(Source data)
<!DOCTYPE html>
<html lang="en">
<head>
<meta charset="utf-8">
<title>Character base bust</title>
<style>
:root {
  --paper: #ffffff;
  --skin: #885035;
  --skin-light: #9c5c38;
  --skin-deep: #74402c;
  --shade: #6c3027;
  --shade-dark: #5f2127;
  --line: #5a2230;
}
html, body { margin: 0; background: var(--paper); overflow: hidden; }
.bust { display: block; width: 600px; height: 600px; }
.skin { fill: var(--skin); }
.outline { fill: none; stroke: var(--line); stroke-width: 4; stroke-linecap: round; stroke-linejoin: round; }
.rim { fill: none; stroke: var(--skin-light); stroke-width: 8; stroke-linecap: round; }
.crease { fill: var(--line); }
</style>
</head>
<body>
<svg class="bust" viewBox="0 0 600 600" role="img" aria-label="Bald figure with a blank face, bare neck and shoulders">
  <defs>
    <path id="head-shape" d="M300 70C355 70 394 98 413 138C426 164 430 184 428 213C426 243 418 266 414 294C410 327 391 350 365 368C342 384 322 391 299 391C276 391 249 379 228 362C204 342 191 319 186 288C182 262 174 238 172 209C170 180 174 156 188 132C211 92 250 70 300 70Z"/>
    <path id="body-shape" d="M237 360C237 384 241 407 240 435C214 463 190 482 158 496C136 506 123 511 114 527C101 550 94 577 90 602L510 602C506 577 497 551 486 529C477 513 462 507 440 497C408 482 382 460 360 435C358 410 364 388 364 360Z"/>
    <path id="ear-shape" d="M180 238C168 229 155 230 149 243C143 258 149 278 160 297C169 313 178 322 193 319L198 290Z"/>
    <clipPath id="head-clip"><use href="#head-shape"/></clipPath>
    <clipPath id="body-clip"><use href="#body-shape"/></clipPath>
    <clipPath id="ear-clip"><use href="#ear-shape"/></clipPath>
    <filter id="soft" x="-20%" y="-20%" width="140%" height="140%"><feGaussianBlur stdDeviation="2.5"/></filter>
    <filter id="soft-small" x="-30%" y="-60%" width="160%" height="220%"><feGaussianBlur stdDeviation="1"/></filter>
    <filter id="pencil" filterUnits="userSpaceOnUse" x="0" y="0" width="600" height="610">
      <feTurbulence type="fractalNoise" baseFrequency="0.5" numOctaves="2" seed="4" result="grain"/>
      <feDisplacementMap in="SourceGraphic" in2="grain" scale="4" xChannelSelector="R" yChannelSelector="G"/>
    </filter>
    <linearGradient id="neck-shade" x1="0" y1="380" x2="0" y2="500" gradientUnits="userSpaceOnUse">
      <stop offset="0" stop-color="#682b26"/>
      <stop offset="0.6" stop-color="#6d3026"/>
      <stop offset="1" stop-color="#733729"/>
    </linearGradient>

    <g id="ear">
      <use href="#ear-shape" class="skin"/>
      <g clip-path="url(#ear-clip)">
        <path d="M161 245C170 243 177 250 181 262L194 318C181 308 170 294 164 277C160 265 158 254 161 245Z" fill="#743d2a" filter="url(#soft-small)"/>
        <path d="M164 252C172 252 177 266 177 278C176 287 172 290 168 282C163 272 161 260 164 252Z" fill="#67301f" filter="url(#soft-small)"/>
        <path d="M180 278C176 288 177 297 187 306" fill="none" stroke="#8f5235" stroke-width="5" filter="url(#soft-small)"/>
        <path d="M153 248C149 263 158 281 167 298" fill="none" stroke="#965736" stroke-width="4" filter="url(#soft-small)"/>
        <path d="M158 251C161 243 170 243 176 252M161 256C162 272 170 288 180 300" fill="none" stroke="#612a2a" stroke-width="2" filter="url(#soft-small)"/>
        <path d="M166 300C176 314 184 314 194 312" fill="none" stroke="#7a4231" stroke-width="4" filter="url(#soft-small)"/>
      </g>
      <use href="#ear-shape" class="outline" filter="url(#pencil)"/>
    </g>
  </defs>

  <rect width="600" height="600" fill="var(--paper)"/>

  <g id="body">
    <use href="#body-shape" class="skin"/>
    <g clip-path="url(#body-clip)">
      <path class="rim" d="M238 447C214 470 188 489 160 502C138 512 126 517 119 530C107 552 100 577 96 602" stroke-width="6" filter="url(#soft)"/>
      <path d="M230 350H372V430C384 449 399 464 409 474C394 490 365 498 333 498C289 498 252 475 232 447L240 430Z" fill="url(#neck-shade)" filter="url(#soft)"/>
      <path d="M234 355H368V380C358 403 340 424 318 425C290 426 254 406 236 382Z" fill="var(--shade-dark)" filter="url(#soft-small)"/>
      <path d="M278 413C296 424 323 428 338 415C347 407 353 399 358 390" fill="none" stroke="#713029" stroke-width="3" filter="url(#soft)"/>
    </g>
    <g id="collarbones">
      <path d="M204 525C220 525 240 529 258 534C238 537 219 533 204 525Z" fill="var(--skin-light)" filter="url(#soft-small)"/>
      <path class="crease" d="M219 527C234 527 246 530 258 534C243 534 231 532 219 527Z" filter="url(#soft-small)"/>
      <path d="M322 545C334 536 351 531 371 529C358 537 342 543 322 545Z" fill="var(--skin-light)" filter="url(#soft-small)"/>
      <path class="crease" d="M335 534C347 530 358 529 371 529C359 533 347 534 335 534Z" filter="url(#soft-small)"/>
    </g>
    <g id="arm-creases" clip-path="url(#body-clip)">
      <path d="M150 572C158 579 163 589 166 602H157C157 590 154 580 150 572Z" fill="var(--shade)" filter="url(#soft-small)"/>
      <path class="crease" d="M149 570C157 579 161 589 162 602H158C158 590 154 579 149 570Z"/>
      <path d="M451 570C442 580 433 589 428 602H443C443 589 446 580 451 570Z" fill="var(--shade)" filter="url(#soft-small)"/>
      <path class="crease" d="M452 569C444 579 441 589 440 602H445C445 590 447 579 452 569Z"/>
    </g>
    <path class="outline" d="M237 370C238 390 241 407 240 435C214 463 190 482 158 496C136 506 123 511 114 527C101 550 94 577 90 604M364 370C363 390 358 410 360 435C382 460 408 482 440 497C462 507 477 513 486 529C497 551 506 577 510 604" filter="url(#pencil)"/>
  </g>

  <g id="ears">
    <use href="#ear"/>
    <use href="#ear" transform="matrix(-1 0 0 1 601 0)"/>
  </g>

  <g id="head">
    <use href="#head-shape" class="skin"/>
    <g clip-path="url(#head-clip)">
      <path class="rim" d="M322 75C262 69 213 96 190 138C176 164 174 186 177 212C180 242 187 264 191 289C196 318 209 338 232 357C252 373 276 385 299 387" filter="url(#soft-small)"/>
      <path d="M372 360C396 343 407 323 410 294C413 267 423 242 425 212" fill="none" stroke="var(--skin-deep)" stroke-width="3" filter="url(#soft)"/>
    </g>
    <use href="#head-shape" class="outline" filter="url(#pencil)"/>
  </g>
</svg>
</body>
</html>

Your goal => Find every line in the records that uses the string "stroke", then copy it.

Answer to the exercise =>
.outline { fill: none; stroke: var(--line); stroke-width: 4; stroke-linecap: round; stroke-linejoin: round; }
.rim { fill: none; stroke: var(--skin-light); stroke-width: 8; stroke-linecap: round; }
        <path d="M180 278C176 288 177 297 187 306" fill="none" stroke="#8f5235" stroke-width="5" filter="url(#soft-small)"/>
        <path d="M153 248C149 263 158 281 167 298" fill="none" stroke="#965736" stroke-width="4" filter="url(#soft-small)"/>
        <path d="M158 251C161 243 170 243 176 252M161 256C162 272 170 288 180 300" fill="none" stroke="#612a2a" stroke-width="2" filter="url(#soft-small)"/>
        <path d="M166 300C176 314 184 314 194 312" fill="none" stroke="#7a4231" stroke-width="4" filter="url(#soft-small)"/>
      <path class="rim" d="M238 447C214 470 188 489 160 502C138 512 126 517 119 530C107 552 100 577 96 602" stroke-width="6" filter="url(#soft)"/>
      <path d="M278 413C296 424 323 428 338 415C347 407 353 399 358 390" fill="none" stroke="#713029" stroke-width="3" filter="url(#soft)"/>
      <path d="M372 360C396 343 407 323 410 294C413 267 423 242 425 212" fill="none" stroke="var(--skin-deep)" stroke-width="3" filter="url(#soft)"/>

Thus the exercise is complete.